If a newly organized group calling itself Clean Energy, Healthy Michigan has its way, Michigan’s major electrical utility providers would be mandated to produce 30-percent of their energy — at minimum — from renewable sources no later than 2030, but at least one major business advocacy group isn’t buying it.

Clean Energy, Healthy Michigan is poised to roll out a ballot proposal petition drive in hopes of getting their mandate on the fall ballot for voters to weigh in on. It would propose the substantive increase in the state’s development of solar, wind and other renewable energy sources, but the National Federation of Independent Business — the NFIB — is announcing full-tilt opposition to the group and their petition drive.

As one of the state’s leading advocates for small-business owners, the NFIB is making it clear they want no part of any environmental group forcing Michigan’s electric providers to such a mandate. NFIB State Director Charlie Owens says, “Small-business owners are wary of any policy that seeks to promote ‘green’ energy sources at the expense of rate-payers overall.” He adds, “Many of the renewable sources of power are not viable in the marketplace and only exist because of taxpayer or rate-payer subsidies.”

Owens cited the voter’s rejection of the 2012 “25 by 25” renewable energy ballot proposal as evidence that Michigan citizens are not supportive of forced quotas for green energy sources. That proposal, advanced by the state’s environmental groups, would have required that 25-percent of Michigan’s energy come from renewable sources such as wind, solar and biomass by 2025. Currently Michigan law requires that 15-percent of energy produced come from renewable sources by 2022.

Owens referred to a survey of NFIB members done in 2012 in response to the 2012 renewable energy ballot proposal. When asked: “Do you support a Constitutional requirement that 25-percent of the state’s energy come from renewable sources by 2025?” the result was 89-percent NO, 8-percent YES and 3-percent Undecided. The current ballot effort differs from the 2012 attempt in that it would initiate legislation, not create a constitutional amendment, but that doesn’t change anything as far as Owens is concerned.

He argues, “Small-business owners understand that when you subsidize this kind of economically unviable technology by slapping the cost on existing rate payers, all you are doing is raising energy prices on everyone else so a select few can reap the rewards of a corporate handout.”

Owens says that NFIB will be working vigorously to get the truth out about this proposal and seeking its defeat at the polls.

For more information about NFIB, you can visit and the NFIB/Michigan state page,

NFIB is one of the nation’s leading small business associations, with offices in Washington, D.C. and all 50 state capitals. Founded in 1943 as a nonprofit, nonpartisan organization, NFIB gives small and independent business owners a voice in shaping the public policy issues that affect their business.
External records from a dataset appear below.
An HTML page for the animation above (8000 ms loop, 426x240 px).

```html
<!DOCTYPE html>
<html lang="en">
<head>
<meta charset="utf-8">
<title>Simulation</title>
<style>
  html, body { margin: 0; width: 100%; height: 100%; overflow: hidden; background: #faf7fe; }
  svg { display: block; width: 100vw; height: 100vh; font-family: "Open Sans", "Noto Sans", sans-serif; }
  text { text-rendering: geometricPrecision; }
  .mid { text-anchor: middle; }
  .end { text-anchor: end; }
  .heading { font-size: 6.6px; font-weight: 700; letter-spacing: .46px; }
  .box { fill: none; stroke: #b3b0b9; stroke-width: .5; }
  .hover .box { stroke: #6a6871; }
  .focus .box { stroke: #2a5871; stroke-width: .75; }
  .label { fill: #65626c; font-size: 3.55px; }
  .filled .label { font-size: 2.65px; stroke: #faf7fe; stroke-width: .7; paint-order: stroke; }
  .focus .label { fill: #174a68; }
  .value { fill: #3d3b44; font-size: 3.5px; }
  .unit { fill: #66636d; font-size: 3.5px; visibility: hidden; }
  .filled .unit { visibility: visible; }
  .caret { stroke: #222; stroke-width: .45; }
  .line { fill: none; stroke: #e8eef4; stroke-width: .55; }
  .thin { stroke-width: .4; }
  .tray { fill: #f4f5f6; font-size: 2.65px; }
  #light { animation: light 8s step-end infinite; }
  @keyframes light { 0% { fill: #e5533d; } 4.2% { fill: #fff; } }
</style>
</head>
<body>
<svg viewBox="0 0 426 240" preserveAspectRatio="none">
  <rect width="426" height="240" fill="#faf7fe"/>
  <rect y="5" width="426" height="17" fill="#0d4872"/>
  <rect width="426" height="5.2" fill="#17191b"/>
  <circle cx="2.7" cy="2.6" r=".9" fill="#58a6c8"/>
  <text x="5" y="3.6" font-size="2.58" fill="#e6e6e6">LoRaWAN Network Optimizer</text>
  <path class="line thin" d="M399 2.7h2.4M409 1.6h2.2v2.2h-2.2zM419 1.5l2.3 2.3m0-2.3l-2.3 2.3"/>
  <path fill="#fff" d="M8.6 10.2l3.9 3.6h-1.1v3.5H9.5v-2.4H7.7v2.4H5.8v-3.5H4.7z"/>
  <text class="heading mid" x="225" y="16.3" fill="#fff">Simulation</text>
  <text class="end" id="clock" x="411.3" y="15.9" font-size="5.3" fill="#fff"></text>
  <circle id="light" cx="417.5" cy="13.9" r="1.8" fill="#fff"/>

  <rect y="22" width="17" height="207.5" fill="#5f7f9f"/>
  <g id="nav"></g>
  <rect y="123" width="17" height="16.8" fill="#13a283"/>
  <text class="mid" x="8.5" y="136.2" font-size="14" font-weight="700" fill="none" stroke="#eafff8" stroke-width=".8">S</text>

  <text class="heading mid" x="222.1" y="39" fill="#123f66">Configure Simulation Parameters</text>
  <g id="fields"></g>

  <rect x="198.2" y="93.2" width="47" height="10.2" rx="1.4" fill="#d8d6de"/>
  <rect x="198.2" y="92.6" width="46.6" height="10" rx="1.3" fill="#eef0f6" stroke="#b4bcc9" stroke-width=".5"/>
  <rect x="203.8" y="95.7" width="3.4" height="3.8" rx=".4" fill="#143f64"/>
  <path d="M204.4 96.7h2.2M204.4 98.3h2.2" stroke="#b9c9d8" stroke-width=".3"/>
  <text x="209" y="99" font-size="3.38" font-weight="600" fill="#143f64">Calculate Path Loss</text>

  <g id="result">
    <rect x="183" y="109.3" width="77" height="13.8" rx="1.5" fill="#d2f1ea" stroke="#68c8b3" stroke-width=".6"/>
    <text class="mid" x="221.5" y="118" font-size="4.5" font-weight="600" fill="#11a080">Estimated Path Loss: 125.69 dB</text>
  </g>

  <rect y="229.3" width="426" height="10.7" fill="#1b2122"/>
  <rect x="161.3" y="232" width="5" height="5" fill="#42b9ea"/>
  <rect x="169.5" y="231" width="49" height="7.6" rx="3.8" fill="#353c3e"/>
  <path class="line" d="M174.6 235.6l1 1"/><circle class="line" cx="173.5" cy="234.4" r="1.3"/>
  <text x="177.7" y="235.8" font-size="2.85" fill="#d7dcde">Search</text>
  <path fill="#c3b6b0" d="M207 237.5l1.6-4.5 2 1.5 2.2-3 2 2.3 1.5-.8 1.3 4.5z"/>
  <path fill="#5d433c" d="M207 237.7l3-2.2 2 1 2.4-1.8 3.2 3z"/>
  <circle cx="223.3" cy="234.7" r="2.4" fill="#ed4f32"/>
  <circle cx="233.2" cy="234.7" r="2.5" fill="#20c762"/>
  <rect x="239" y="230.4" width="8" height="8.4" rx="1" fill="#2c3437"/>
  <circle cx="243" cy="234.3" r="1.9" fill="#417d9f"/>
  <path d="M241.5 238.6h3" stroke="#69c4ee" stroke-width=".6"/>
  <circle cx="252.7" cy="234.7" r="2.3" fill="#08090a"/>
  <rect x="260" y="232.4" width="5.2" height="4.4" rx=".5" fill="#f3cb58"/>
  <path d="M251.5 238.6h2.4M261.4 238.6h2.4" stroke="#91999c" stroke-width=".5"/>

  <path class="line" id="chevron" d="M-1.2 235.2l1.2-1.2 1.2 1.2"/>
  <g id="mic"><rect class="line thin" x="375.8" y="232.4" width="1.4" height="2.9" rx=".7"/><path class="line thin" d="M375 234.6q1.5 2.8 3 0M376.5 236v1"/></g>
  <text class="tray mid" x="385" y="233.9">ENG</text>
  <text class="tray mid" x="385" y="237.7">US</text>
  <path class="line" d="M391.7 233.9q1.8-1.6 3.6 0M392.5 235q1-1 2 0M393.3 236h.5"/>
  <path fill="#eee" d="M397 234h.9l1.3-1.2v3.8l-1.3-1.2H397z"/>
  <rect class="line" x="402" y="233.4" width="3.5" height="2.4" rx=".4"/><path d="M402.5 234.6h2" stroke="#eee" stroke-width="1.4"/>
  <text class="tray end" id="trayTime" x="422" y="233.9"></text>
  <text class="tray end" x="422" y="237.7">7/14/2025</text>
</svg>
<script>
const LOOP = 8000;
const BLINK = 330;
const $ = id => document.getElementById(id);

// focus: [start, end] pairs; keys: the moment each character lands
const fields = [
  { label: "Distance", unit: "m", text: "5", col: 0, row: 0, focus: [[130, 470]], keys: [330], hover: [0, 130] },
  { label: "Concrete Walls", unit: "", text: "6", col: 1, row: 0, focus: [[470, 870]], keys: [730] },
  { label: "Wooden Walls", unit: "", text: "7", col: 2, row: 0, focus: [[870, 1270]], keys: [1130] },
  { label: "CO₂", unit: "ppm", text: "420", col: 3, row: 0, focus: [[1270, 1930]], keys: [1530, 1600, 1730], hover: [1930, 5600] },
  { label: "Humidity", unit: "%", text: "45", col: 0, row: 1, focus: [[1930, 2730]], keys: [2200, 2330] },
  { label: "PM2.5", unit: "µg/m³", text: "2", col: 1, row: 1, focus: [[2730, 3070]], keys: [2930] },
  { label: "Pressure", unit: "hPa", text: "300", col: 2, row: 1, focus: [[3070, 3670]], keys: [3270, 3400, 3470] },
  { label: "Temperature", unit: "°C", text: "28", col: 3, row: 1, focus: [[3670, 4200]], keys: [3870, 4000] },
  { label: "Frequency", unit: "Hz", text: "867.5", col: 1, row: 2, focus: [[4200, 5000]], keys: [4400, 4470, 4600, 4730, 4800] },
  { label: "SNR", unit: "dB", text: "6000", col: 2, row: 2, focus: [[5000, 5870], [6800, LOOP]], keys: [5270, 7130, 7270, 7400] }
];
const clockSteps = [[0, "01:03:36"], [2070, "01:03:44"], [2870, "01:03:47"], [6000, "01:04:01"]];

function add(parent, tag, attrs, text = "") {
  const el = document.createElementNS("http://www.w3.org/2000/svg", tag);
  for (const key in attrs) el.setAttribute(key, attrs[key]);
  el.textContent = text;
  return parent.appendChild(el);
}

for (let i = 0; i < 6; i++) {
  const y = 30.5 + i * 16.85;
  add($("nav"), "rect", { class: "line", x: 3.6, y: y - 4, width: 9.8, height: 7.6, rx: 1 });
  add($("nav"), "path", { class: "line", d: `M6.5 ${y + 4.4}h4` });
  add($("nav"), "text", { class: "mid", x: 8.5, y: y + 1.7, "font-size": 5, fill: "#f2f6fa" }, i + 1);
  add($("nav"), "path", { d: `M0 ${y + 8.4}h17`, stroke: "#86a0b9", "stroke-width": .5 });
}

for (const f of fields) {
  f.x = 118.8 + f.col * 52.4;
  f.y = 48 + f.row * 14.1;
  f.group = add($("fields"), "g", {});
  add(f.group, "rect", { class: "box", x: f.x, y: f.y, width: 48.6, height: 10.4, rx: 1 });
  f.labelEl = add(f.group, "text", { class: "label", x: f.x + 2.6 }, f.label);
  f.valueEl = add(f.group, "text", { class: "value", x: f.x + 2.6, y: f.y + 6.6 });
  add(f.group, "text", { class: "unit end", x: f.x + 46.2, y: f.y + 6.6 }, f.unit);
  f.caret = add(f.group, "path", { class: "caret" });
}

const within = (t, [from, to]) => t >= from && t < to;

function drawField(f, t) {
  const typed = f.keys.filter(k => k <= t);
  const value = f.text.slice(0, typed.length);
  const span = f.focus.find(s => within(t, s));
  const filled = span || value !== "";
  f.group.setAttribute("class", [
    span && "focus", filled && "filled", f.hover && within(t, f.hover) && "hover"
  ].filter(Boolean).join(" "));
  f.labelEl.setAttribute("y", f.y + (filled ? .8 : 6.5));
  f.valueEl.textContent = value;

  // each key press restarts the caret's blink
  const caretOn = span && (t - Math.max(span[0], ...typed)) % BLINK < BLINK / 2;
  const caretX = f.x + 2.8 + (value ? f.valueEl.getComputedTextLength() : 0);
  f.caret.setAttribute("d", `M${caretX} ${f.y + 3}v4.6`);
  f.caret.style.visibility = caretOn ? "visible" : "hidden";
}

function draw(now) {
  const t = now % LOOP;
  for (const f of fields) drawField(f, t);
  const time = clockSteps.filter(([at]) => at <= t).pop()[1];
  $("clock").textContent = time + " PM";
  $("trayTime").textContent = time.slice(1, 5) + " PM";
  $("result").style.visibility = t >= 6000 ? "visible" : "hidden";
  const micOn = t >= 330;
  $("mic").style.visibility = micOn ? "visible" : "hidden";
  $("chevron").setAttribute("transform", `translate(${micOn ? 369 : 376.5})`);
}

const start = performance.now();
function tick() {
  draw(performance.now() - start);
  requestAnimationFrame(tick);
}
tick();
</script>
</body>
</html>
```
The organization’s powerful network of grassroots activists sends their views directly to state and federal lawmakers through a unique member-only ballot, thus playing a critical role in supporting America’s free enterprise system.